▸ Records for this task
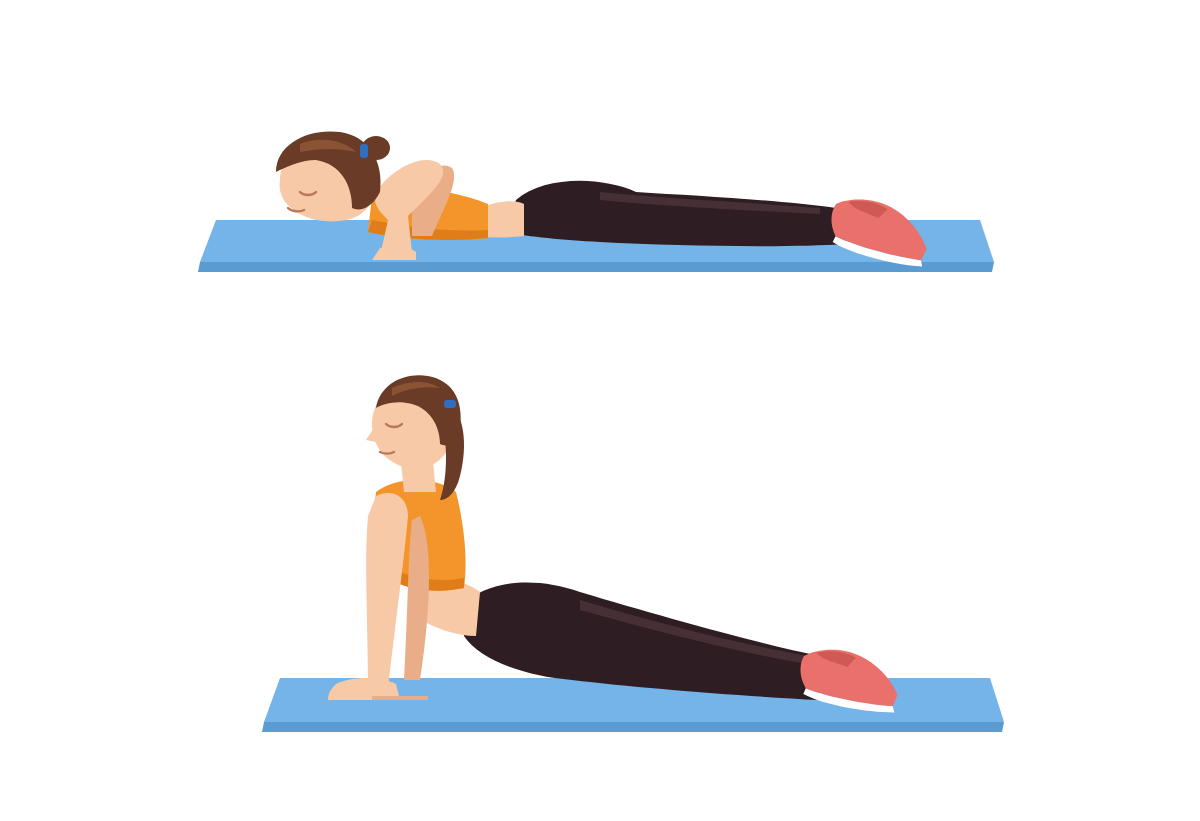
<!DOCTYPE html>
<html lang="en">
<head>
<meta charset="utf-8">
<title>Cobra Pose Steps</title>
<style>
  :root {
    --page: #ffffff;
    --mat: #74b4e8;
    --mat-edge: #5a9bd2;
    --skin: #f7c9a6;
    --skin-shade: #e9ad88;
    --hair: #6a3b26;
    --hair-light: #8a5434;
    --hair-band: #2f6fc0;
    --top: #f4952b;
    --top-shade: #e07d18;
    --pants: #2e1d22;
    --pants-light: #463036;
    --shoe: #ea716b;
    --shoe-shade: #cf5a55;
    --sole: #ffffff;
    --line: #b9785a;
  }
  html, body {
    margin: 0;
    padding: 0;
    background: var(--page);
    overflow: hidden;
  }
  .canvas {
    width: 1200px;
    height: 821px;
    display: block;
  }
  .mat-top { fill: var(--mat); }
  .mat-side { fill: var(--mat-edge); }
  .skin { fill: var(--skin); }
  .skin-shade { fill: var(--skin-shade); }
  .hair { fill: var(--hair); }
  .hair-light { fill: var(--hair-light); }
  .hair-band { fill: var(--hair-band); }
  .top { fill: var(--top); }
  .top-shade { fill: var(--top-shade); }
  .pants { fill: var(--pants); }
  .pants-light { fill: var(--pants-light); }
  .shoe { fill: var(--shoe); }
  .shoe-shade { fill: var(--shoe-shade); }
  .sole { fill: var(--sole); }
  .feature { fill: none; stroke: var(--line); stroke-width: 1.2; stroke-linecap: round; }
</style>
</head>
<body>
<svg class="canvas" viewBox="0 0 600 410.5" xmlns="http://www.w3.org/2000/svg" role="img" aria-label="Two steps of the cobra yoga pose on a blue mat">
  <defs>
    <g id="sneaker">
      <path class="shoe" d="M0,0 C6,-4 18,-6 28,-2 C36,1 44,8 48,16 L46,22 C34,22 14,20 2,16 C-2,10 -2,4 0,0 Z"/>
      <path class="shoe-shade" d="M6,-2 C12,-4 20,-4 26,-1 L22,4 C16,2 10,2 6,-2 Z"/>
      <path class="sole" d="M2,16 C14,20 34,22 46,22 L47,25 C34,26 12,24 1,19 Z"/>
    </g>
  </defs>

  <!-- Step one: lying prone -->
  <g class="step-prone">
    <polygon class="mat-side" points="100,131 497,131 496,136 99,136"/>
    <polygon class="mat-top" points="108,110 490,110 497,131 100,131"/>

    <!-- legs -->
    <path class="pants" d="M258,100 C272,88 300,88 318,96 C350,98 390,100 418,104 L424,122 C390,124 340,123 300,121 C280,120 262,118 252,116 Z"/>
    <path class="pants-light" d="M300,96 C330,99 370,101 410,104 L410,107 C370,105 330,103 300,100 Z"/>
    <use href="#sneaker" transform="translate(418,102) rotate(8)"/>

    <!-- torso -->
    <path class="skin" d="M240,104 C250,100 258,100 262,102 L262,118 C254,119 246,119 238,118 Z"/>
    <path class="top" d="M186,98 C200,92 224,94 244,102 L244,119 C226,121 200,120 184,116 Z"/>
    <path class="top-shade" d="M186,110 C205,114 225,116 244,115 L244,119 C226,121 200,120 184,116 Z"/>

    <!-- far arm -->
    <path class="skin-shade" d="M206,96 C212,86 220,80 226,84 C230,90 222,104 216,118 L206,118 Z"/>
    <!-- near arm -->
    <path class="skin" d="M188,96 C196,84 212,76 220,82 C226,88 214,98 204,108 L206,126 C200,128 194,129 190,128 L194,110 C190,106 186,102 188,96 Z"/>
    <path class="skin" d="M190,124 C196,122 204,123 208,126 L208,130 L186,130 Z"/>

    <!-- head -->
    <path class="skin" d="M140,90 C140,78 152,70 166,72 C180,74 188,86 186,100 C182,110 170,112 158,110 C150,108 138,102 140,90 Z"/>
    <path class="hair" d="M138,86 C138,72 154,64 170,66 C184,68 192,80 190,96 C186,104 180,106 176,104 C176,92 170,82 158,80 C150,80 142,84 138,86 Z"/>
    <path class="hair-light" d="M150,72 C160,68 172,70 178,76 C170,74 160,74 150,76 Z"/>
    <ellipse class="hair" cx="188" cy="74" rx="7" ry="6"/>
    <rect class="hair-band" x="180" y="72" width="4" height="7" rx="1.5"/>
    <path class="feature" d="M150,96 C152,98 156,98 158,96"/>
    <path class="feature" d="M144,104 C146,106 150,106 152,105"/>
  </g>

  <!-- Step two: cobra -->
  <g class="step-cobra">
    <polygon class="mat-side" points="132,361 502,361 501,366 131,366"/>
    <polygon class="mat-top" points="140,339 495,339 502,361 132,361"/>

    <!-- legs -->
    <path class="pants" d="M232,302 C244,290 268,288 290,296 C330,308 380,322 410,328 L410,350 C370,348 320,344 286,340 C262,338 240,330 232,318 Z"/>
    <path class="pants-light" d="M290,300 C330,312 370,322 404,328 L403,332 C368,326 330,316 290,305 Z"/>
    <use href="#sneaker" transform="translate(402,328) rotate(4)"/>

    <!-- midriff -->
    <path class="skin" d="M208,290 C220,288 232,290 240,296 L238,318 C228,318 216,314 208,308 Z"/>

    <!-- torso -->
    <path class="top" d="M188,246 C198,238 218,238 228,246 C232,262 234,280 232,294 C222,296 210,296 200,292 C190,280 186,262 188,246 Z"/>
    <path class="top-shade" d="M200,286 C210,290 222,291 232,289 L232,294 C222,296 210,296 200,292 Z"/>

    <!-- far arm -->
    <path class="skin-shade" d="M210,258 C216,270 216,300 210,340 L202,340 C204,306 204,276 206,260 Z"/>
    <!-- near arm -->
    <path class="skin" d="M188,248 C196,244 204,248 204,258 C202,280 198,310 194,344 L184,344 C184,312 182,280 184,258 Z"/>
    <path class="skin" d="M168,342 C176,338 190,338 198,342 L200,350 L164,350 C164,346 166,344 168,342 Z"/>
    <path class="skin-shade" d="M186,348 L214,348 L214,350 L186,350 Z"/>

    <!-- neck and head -->
    <path class="skin" d="M200,226 L216,226 L218,246 L202,246 Z"/>
    <path class="skin" d="M186,212 C186,198 198,190 210,192 C222,194 228,204 226,218 C224,230 214,236 204,234 C194,232 186,224 186,212 Z"/>
    <path class="skin" d="M187,214 L183,220 L188,221 Z"/>
    <path class="hair" d="M188,204 C190,192 202,186 214,188 C226,190 232,200 230,214 C228,222 224,224 220,222 C220,212 214,204 206,202 C198,200 192,202 188,204 Z"/>
    <path class="hair-light" d="M196,194 C204,190 214,190 220,194 C212,193 204,194 196,198 Z"/>
    <path class="hair" d="M224,202 C232,206 234,222 230,238 C228,246 224,250 220,250 C224,238 224,220 220,208 Z"/>
    <rect class="hair-band" x="222" y="200" width="6" height="4" rx="1.5"/>
    <path class="feature" d="M193,212 C195,214 199,214 201,212"/>
    <path class="feature" d="M190,226 C192,227 195,227 197,226"/>
  </g>
</svg>
</body>
</html>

▸ Required work
Find the line with "--hair: #6a3b26;" in the entries above. Retype it and each line after it, exactly, through the line with "height: 821px;", and stop there.

▸ Your response
    --hair: #6a3b26;
    --hair-light: #8a5434;
    --hair-band: #2f6fc0;
    --top: #f4952b;
    --top-shade: #e07d18;
    --pants: #2e1d22;
    --pants-light: #463036;
    --shoe: #ea716b;
    --shoe-shade: #cf5a55;
    --sole: #ffffff;
    --line: #b9785a;
  }
  html, body {
    margin: 0;
    padding: 0;
    background: var(--page);
    overflow: hidden;
  }
  .canvas {
    width: 1200px;
    height: 821px;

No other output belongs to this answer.